In terms of the type of relationship you have with a company like GSK how important is it that a company such as yours retains rights particularly here in the US in terms of strategies going forward?
Safi Bahcall:
Well I think it's actually very important. I think one of the reasons which was GlaxoSmithKline in we had a competitive auction process, a bidding process and one of the reasons we really liked working with them is we had a similar philosophy about how to make deals like this partnerships like this successful and that's to really to align our incentives perfectly or as perfectly as you can and that is we are sharing in the costs we are sharing in the profits from this program. We are equally committed to doing the right thing for patients we have the same values going in and most importantly we have the same vision for the product. So I think we are fully aligned on getting this product to the market as soon as possible and then maximizing the number of patients that can benefit from this drug.
Fintan Walton:
The other thing that commonly happening these days is that smaller companies or emerging pharmaceutical companies biotech companies are been acquired by larger pharmaceutical companies, its more less likely environments become you know either acquire or become acquired, what you prefer to be?
Safi Bahcall:
Well we have always focused on the seven year plan. So our focus in developing the plan and executing the plan is get our first drug approved, get our second drug approved, get our third approved get to billion in sales after which its 2 billion in sales after which its 3 billion in sales and that's what we focus on. Obviously I am a board member and we have board members that have a fully sharing duty to share holders and if offers come along we obviously have to take those seriously in a way they are attracting as a shareholder versus what we think we can do from executing on our plan.

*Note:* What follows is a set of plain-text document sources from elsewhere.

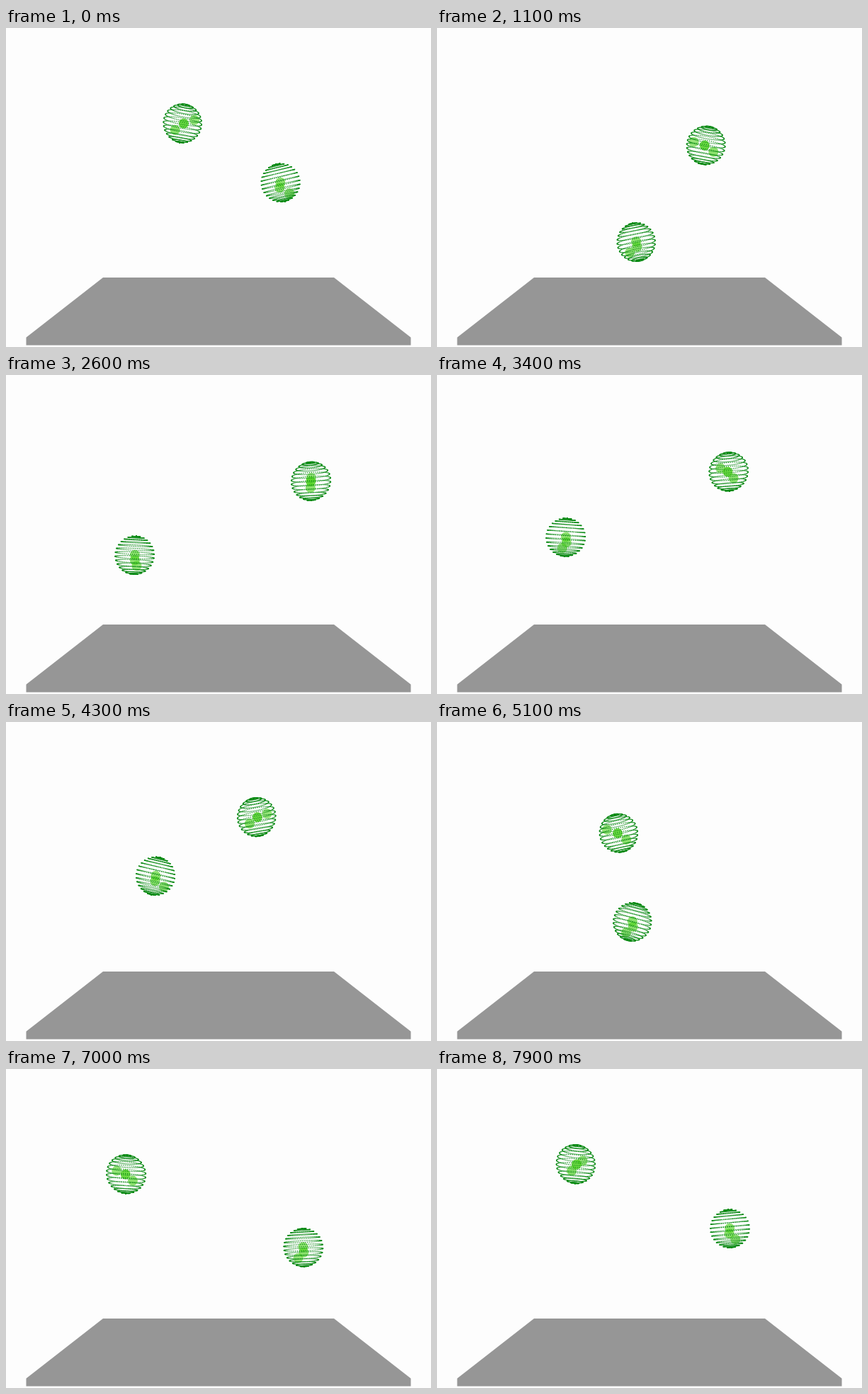
An HTML page with a canvas that plays this animation: 600x450 px, repeating every 8000 ms.

```html
<!DOCTYPE html>
<html lang="en">
<head>
<meta charset="utf-8">
<title>Two drifting spheres</title>
<style>
  html, body { margin: 0; width: 100%; height: 100%; overflow: hidden; background: #fdfdfd; }
  canvas { display: block; width: 600px; height: 450px; }
</style>
</head>
<body>
<canvas id="stage" width="600" height="450"></canvas>
<script>
const ctx = document.getElementById('stage').getContext('2d');
const LOOP = 8000, STEP = 100;
const ORBIT = 8.66, SPIN = 2.04;   // periods in seconds
const EYE_X = 300, EYE_Y = 226, FOCAL = 500;
const RADIUS = 27, LATS = 16, LONS = 60, DOT = 1.25;
const TURN = 2 * Math.PI;
const { sin, cos } = Math;

// The nth harmonic of an orbit at angle q
const wave = (q, n, a, b) => a * cos(n * q) + b * sin(n * q);

// Both paths are bent figures of eight: odd harmonics across, even ones down
const upperPose = q => ({
  x: EYE_X + wave(q, 1, -39.3, 132.4) + wave(q, 3, -9.2, 4.2) + wave(q, 5, -2.1, -1.4),
  y: 149.6 + wave(q, 2, -12.3, 13.3) + wave(q, 4, -2.5, -1),
  tilt: 10 * cos(q - 0.35) + 3 * cos(3 * q - 1.7)
});
const lowerPose = q => ({
  x: EYE_X + wave(q, 1, 80.7, -101.2) + wave(q, 3, 8, 7.7) + wave(q, 5, -1.3, 3.8),
  y: 255.1 + wave(q, 2, -23.5, 31.1) + wave(q, 4, -11.9, -0.5) + wave(q, 6, -1.5, -3.2),
  tilt: -12 * cos(q - 0.1) + 4.5 * cos(3 * q + 1.93)
});

function drawFloor() {
  ctx.fillStyle = '#969696';
  ctx.beginPath();
  [[137, 352], [463, 352], [571.5, 436.5], [571.5, 447.5], [28.5, 447.5], [28.5, 436.5]]
    .forEach(([x, y]) => ctx.lineTo(x, y));
  ctx.fill();
}

function drawSpot(x, y, alpha) {
  ctx.fillStyle = `rgba(80, 210, 32, ${alpha})`;
  ctx.beginPath();
  ctx.arc(x, y, 7, 0, TURN);
  ctx.fill();
}

// Rings of dots seen in perspective, front and back alike
function drawShell({ x: cx, y: cy, tilt }) {
  const angle = tilt * TURN / 360, s = sin(angle), c = cos(angle);
  ctx.fillStyle = '#0a8a14';
  for (let i = 0; i < LATS; i++) {
    const lat = Math.PI * i / (LATS - 1);
    const ring = RADIUS * sin(lat), h = -RADIUS * cos(lat);
    for (let j = 0; j < LONS; j++) {
      const lon = TURN * j / LONS;
      const x = ring * cos(lon), z = ring * sin(lon);
      const near = FOCAL / (FOCAL + z);
      const px = EYE_X + (cx - EYE_X + x * c - h * s) * near;
      const py = EYE_Y + (cy - EYE_Y + x * s + h * c) * near;
      ctx.fillRect(px - DOT / 2, py - DOT / 2, DOT, DOT);
    }
  }
}

function draw(ms) {
  const q = TURN * ms / 1000 / ORBIT;
  const swing = cos(TURN * (ms / 1000 / SPIN - 0.03));
  const up = upperPose(q), low = lowerPose(q);

  ctx.fillStyle = '#fdfdfd';
  ctx.fillRect(0, 0, 600, 450);
  drawFloor();

  drawSpot(up.x + 17 * swing, up.y - 5, 0.6);
  drawSpot(up.x - 11 * swing, up.y + 9, 0.65);
  drawSpot(up.x + 1.5 * swing, up.y, 0.85);
  drawShell(up);

  drawSpot(low.x + 2 + 11 * swing, low.y + 15, 0.6);
  drawSpot(low.x - swing, low.y + 7, 0.65);
  drawSpot(low.x, low.y - 0.5, 0.65);
  drawShell(low);
}

const start = performance.now();
function tick() {
  const ms = Math.max(0, performance.now() - start) % LOOP;
  draw(Math.floor(ms / STEP) * STEP);
  requestAnimationFrame(tick);
}
tick();
</script>
</body>
</html>
```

Fintan Walton:
Well Safi Bahcall thanks a lot for coming on the show for us to learn more about Synta pharmaceuticals. Thank you.
Safi Bahcall:
Thank you for having me.
Safi Bahcall
President and Chief Executive Officer
Dr Safi Bahcall co-founded Synta with Dr Lan Bo Chen and has been Chief Executive Officer and a member of the Board of Directors since July 2001, and President since December 2003. He has led Synta from its inception through multiple acquisitions, financings, an IPO, and the establishment of an integrated drug discovery and development organization, including five unique programmes in development. Before founding Synta, Dr Safi Bahcall was a consultant at McKinsey & Company, serving investment banks and pharmaceutical companies on strategy, technology and operations. Dr Safi Bahcall also founded a drug discovery company focused on novel ion channel research, which is now part of Synta. He received his BA summa cum laude from Harvard University, was awarded his PhD from Stanford University in theoretical physics, and was a Miller postdoctoral fellow at University of California Berkeley.
Synta Pharmaceuticals
Synta Pharmaceuticals is a biopharmaceutical company focused on discovering, developing and commercialising novel pharmaceutical products for extending and enhancing the lives of patients with severe medical conditions, including cancer and chronic inflammatory disease. Synta has a unique chemical compound library, an integrated discovery engine, and a pipeline of small molecule drug candidates with novel chemical structures and distinct mechanisms of action.